Next to Yolanda Reef to the west is Satellite Reef, that is about half Yolanda's size. To its north and west, the water is quite shallow, with a vast plateau to explore. But to the south and east is a drop off to very deep water.
North of Shark Reef is Anemone City, which obviously gets its name from the vast area covered by anemones of several species and filled with resident Anemonefish, crabs and shrimps. This dive site has several levels or mini-plateaus to explore, and even though it's colourful and covered in life, don't forget to keep one eye out in the blue for a passing shark. It's good to dive here early in the day, with the sunshine from the east, and fewer divers to scare away shy species of fish, and maybe sharks.
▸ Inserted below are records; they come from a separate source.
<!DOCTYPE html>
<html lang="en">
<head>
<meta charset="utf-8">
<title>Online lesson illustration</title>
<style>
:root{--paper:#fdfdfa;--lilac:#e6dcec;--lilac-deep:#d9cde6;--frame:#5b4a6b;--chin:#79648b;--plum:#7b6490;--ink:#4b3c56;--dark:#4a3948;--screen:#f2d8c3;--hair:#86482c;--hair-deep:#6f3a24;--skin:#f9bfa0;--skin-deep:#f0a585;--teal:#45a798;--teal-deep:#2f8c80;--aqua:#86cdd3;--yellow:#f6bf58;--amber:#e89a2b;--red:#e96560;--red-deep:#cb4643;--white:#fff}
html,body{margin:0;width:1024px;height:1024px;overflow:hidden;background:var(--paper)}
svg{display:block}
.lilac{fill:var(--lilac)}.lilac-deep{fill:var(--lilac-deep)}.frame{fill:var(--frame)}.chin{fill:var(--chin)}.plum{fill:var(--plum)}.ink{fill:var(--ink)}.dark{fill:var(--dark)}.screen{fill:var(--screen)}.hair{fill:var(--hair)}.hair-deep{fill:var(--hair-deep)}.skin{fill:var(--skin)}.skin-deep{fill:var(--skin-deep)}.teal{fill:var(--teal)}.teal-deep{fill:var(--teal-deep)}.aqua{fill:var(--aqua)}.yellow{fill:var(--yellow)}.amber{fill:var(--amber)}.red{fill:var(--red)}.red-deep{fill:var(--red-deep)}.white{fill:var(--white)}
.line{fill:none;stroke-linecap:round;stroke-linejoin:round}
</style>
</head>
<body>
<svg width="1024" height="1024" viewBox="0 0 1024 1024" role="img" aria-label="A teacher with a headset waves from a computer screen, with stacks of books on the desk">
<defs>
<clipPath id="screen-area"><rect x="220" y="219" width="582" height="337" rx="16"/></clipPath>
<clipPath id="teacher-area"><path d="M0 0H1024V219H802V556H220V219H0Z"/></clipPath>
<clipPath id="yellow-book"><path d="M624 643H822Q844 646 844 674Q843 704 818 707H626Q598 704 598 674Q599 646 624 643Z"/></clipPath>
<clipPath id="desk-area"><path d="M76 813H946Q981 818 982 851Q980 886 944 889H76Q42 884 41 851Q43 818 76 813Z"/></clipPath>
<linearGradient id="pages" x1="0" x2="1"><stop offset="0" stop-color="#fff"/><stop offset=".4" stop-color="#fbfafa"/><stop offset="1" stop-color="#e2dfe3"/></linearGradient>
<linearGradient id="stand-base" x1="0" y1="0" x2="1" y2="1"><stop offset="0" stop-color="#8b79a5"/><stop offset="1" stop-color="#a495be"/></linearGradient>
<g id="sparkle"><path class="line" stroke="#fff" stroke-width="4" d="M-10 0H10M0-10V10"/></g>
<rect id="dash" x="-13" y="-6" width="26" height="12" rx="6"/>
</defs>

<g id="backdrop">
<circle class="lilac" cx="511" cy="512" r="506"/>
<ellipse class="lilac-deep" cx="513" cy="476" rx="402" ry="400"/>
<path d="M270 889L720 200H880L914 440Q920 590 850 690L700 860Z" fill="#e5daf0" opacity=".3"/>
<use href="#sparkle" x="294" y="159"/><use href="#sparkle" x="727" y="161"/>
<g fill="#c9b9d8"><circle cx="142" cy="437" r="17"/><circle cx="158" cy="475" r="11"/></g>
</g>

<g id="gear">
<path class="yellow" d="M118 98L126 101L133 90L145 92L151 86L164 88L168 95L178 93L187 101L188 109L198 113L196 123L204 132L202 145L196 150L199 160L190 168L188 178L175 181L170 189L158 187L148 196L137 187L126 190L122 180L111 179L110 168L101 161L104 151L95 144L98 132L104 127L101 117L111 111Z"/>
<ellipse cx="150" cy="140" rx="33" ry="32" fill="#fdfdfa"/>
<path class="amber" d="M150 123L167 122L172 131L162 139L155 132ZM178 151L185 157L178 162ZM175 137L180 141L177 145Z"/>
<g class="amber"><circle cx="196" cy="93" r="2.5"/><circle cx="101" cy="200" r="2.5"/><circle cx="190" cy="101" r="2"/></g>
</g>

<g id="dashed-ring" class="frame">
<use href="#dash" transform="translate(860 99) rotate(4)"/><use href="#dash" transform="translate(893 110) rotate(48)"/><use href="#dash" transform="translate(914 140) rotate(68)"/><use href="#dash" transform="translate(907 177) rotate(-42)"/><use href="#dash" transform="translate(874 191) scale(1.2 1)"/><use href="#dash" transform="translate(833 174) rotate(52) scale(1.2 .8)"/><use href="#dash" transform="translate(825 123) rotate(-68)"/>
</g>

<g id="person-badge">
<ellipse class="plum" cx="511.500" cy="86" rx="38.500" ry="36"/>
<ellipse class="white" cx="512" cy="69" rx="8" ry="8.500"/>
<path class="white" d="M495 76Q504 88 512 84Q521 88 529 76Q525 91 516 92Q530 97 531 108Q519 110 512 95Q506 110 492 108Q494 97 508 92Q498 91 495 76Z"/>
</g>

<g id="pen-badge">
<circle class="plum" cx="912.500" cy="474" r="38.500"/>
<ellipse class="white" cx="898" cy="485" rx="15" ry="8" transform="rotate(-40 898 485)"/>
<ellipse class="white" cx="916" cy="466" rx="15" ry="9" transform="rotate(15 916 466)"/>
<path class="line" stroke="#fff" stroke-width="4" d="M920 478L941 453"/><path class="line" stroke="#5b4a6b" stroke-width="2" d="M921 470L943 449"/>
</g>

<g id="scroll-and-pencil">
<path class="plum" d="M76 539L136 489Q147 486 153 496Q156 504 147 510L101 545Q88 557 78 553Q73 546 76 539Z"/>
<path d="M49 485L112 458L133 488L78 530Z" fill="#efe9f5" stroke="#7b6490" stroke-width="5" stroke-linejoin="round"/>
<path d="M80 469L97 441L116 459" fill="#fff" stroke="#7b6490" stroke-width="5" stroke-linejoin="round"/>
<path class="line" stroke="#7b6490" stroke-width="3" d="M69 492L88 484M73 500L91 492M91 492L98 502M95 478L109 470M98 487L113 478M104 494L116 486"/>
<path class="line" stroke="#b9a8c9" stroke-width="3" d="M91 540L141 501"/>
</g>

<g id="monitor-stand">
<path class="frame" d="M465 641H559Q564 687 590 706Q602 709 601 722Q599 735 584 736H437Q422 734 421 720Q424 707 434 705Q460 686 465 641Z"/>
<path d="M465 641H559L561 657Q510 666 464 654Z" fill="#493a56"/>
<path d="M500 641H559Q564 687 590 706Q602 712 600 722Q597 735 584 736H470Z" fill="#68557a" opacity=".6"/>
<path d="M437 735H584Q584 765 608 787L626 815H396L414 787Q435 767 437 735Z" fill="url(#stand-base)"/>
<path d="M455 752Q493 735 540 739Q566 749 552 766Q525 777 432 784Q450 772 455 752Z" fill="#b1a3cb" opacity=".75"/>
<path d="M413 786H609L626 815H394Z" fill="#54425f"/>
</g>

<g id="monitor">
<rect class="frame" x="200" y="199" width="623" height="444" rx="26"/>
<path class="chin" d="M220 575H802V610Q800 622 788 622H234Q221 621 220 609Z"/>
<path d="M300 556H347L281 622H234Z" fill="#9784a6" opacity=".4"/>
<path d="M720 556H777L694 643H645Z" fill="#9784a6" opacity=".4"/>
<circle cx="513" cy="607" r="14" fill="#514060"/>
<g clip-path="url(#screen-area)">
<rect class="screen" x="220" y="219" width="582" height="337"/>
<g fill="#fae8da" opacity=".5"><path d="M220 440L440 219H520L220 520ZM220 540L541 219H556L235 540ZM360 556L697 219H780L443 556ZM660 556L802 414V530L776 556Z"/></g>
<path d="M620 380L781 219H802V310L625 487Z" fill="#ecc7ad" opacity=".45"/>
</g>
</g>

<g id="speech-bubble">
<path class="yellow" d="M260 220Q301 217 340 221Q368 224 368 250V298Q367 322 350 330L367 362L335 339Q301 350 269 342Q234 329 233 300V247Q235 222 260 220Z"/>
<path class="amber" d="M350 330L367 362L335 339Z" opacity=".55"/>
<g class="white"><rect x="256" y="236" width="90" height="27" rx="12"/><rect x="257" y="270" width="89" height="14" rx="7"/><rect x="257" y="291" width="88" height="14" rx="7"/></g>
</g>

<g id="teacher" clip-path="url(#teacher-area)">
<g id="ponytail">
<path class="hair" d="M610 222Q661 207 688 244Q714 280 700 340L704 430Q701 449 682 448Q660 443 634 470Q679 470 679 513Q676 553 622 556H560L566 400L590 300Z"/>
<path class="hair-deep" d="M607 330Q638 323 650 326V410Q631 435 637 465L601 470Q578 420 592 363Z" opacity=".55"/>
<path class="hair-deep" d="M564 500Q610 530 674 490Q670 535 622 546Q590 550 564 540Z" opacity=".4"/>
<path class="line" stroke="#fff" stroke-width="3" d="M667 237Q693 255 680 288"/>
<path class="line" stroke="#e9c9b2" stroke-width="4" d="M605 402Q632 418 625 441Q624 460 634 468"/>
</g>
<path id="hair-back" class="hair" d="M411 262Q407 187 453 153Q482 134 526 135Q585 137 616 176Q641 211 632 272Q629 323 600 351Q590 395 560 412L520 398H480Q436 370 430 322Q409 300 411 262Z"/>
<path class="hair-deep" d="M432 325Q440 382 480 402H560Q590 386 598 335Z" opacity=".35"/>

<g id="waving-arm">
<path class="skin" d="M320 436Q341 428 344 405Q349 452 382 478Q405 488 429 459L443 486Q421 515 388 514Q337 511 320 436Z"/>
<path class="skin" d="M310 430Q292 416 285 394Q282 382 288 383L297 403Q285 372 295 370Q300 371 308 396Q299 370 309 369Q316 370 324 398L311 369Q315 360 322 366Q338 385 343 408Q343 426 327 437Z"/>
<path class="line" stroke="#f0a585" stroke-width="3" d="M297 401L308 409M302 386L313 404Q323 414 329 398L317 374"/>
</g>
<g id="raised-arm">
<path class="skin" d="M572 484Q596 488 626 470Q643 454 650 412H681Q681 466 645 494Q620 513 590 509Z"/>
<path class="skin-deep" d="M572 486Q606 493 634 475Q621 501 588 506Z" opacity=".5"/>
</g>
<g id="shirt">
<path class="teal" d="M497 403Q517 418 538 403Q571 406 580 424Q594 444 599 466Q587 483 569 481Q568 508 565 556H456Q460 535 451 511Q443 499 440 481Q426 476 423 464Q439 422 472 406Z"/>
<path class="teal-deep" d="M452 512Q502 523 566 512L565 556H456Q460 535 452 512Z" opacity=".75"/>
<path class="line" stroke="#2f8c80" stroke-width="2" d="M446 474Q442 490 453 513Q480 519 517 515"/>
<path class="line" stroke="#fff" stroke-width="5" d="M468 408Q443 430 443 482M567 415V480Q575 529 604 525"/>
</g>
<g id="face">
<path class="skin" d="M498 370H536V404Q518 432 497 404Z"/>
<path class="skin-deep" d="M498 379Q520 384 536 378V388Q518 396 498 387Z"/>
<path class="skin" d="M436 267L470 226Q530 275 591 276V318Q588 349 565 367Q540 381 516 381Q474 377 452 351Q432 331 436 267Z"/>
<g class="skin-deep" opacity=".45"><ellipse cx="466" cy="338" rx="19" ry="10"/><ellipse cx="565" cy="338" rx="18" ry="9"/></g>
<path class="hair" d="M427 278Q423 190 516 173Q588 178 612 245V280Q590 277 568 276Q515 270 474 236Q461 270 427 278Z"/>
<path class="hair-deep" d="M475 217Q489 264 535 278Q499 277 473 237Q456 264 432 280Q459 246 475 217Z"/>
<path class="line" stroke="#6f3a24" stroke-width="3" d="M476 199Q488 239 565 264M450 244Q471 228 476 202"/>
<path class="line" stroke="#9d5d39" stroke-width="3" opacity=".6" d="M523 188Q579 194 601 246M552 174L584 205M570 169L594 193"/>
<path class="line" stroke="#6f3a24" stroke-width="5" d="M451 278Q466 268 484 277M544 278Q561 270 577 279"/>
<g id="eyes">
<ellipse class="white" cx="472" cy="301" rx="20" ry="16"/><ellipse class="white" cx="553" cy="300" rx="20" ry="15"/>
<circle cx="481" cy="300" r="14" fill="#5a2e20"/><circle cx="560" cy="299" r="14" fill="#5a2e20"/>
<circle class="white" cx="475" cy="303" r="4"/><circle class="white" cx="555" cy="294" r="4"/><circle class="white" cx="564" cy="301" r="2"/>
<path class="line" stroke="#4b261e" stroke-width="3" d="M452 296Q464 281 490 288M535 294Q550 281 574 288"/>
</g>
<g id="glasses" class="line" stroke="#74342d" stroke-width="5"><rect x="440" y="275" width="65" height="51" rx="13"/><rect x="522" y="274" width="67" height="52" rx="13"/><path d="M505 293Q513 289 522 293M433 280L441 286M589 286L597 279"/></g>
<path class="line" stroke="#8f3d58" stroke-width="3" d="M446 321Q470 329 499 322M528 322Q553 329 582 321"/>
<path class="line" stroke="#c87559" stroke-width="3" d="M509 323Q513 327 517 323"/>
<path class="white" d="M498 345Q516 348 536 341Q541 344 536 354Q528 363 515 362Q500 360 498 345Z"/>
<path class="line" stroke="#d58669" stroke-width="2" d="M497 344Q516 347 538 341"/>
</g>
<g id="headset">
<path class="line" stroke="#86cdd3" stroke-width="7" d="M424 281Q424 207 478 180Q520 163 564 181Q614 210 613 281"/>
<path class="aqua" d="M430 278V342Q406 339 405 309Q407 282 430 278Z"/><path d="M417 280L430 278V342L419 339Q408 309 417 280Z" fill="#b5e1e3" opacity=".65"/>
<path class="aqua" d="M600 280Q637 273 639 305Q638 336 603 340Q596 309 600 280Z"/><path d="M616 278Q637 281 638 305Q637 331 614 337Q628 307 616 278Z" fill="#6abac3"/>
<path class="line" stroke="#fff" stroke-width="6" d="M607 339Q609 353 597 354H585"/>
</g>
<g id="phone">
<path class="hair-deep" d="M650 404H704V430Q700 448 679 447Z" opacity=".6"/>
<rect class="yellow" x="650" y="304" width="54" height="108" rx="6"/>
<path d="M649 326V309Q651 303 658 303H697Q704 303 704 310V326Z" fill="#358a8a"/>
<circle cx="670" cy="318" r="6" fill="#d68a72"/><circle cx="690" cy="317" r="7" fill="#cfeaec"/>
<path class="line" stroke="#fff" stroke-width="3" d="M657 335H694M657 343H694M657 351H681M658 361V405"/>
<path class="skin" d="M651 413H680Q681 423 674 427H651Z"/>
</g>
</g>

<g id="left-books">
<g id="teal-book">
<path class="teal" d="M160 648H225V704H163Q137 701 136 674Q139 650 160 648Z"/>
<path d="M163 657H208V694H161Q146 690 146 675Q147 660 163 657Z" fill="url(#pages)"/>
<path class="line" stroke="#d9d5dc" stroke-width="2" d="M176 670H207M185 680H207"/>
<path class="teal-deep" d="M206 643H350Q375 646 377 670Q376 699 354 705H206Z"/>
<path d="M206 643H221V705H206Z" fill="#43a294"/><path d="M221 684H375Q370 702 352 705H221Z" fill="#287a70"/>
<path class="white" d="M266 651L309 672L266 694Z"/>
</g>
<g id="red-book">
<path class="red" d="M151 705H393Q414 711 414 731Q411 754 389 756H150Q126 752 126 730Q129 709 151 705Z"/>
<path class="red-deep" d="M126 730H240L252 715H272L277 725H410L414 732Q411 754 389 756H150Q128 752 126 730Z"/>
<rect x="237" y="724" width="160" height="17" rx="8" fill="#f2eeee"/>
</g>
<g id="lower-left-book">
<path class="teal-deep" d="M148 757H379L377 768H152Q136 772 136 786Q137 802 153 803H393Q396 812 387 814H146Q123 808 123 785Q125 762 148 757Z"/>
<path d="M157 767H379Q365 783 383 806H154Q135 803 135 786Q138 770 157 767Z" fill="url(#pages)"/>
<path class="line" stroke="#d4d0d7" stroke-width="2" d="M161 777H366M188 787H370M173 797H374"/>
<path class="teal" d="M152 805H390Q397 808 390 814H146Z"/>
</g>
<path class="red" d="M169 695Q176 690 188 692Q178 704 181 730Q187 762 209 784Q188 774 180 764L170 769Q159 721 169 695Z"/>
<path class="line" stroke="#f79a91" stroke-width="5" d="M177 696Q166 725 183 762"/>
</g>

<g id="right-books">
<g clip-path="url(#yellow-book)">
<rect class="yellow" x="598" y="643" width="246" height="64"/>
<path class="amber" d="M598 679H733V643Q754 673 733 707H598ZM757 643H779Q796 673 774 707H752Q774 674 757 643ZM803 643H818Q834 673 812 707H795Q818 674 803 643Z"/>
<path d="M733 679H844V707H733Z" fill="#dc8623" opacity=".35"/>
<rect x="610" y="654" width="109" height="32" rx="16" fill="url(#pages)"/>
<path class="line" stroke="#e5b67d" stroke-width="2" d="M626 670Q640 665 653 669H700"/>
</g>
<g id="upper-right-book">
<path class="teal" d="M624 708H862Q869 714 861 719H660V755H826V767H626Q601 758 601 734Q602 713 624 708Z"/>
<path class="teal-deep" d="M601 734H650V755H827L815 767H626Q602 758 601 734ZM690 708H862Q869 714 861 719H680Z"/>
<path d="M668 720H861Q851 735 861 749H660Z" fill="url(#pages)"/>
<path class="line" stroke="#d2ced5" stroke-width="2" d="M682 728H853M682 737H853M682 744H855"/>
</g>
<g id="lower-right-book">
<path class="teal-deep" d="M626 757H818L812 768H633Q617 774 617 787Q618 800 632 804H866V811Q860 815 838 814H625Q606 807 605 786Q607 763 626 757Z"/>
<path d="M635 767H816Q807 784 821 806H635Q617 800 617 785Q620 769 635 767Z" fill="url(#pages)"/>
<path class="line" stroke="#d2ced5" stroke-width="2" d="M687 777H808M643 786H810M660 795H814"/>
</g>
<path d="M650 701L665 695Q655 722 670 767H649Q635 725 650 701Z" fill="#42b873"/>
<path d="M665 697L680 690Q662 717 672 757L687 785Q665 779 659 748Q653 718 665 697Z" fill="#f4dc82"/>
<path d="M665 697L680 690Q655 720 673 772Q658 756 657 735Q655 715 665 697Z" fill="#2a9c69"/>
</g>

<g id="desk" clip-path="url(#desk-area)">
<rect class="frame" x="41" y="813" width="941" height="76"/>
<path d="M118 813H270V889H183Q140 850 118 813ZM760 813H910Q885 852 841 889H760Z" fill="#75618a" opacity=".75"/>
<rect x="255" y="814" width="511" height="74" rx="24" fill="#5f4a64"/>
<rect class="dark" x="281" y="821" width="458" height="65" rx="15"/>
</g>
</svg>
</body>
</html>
Shark Observatory is further to the north, and located on the peninsula's westernmost point. This dive site obviously got its name from the number of sharks that could be seen here, but sadly there are very few left now. Early-morning divers might see some Whitetip Reef Sharks in deeper areas. But even without sharks this dive site is well worth visiting. There are lots of medium-size and large fish here, plus huge shoals of smaller species. The near-vertical wall drops down to nearly 100 metres, meaning that there's the chance of almost anything showing up if you're lucky.
Other dive sites in Ras Mohamed include
You can dive at Ras Mohammed / Mohamed all year round. However, the sea is noticeably cooler in the winter (November to April) with the coolest month being February. June to August is the most popular time with the warmest water.
Ras Mohamed is a national marine park with more than a dozen dive sites. These are mainly coral reefs, but include at least one wreck, shore dives and plenty of walls to drift along.
Ras Mohammed / Mohamed is at the northern tip of The Red Sea, where it splits into the Gulfs of Suez and Aqaba. The area's centre is the southern tip of The Sinai Peninsula.
Access to Ras Mohamed / Mohammed is possible by day trip boat from the local area, including Sharm El-Sheikh. However, everyone must leave before sunset, when the park closes. To best enjoy diving at Ras Mohamed, join a liveaboard diving safari. Doing this enables you to jump in before day trip boats arrive, and you can explore several dive sites in one day.
There are enough varied dive sites here for all levels of scuba diver, including those who have never dived before. For Advanced or even professional divers there are plenty of opportunities to dive deep, in a strong current and with predatory sharks.
Although being quite close to the shore, there's an excellent selection of marine life to be seen at Ras Mohamed. This includes Hammerhead Sharks, and other large and/or pelagic shark species. Ras Mohammed is where The Red Sea slipts into The Gulf of Suez and The Gulf of Aqaba. Therefore, currents, depth, and several other natural factors ensure that marine life here is varied, abundant and healthy.
Ras Mohammed / Mohamed is one of the most-popular dive areas in The Red Sea, and for good reason. It's easy to get to by day trip or liveaboard diving boat. It has something for all levels of scuba diver. You can dive there all year round, and there's plenty of marine life in all shapes and sizes. The water is coolest in February, and the busiest month is August, when the water is warmer and Europeans are on summer holiday.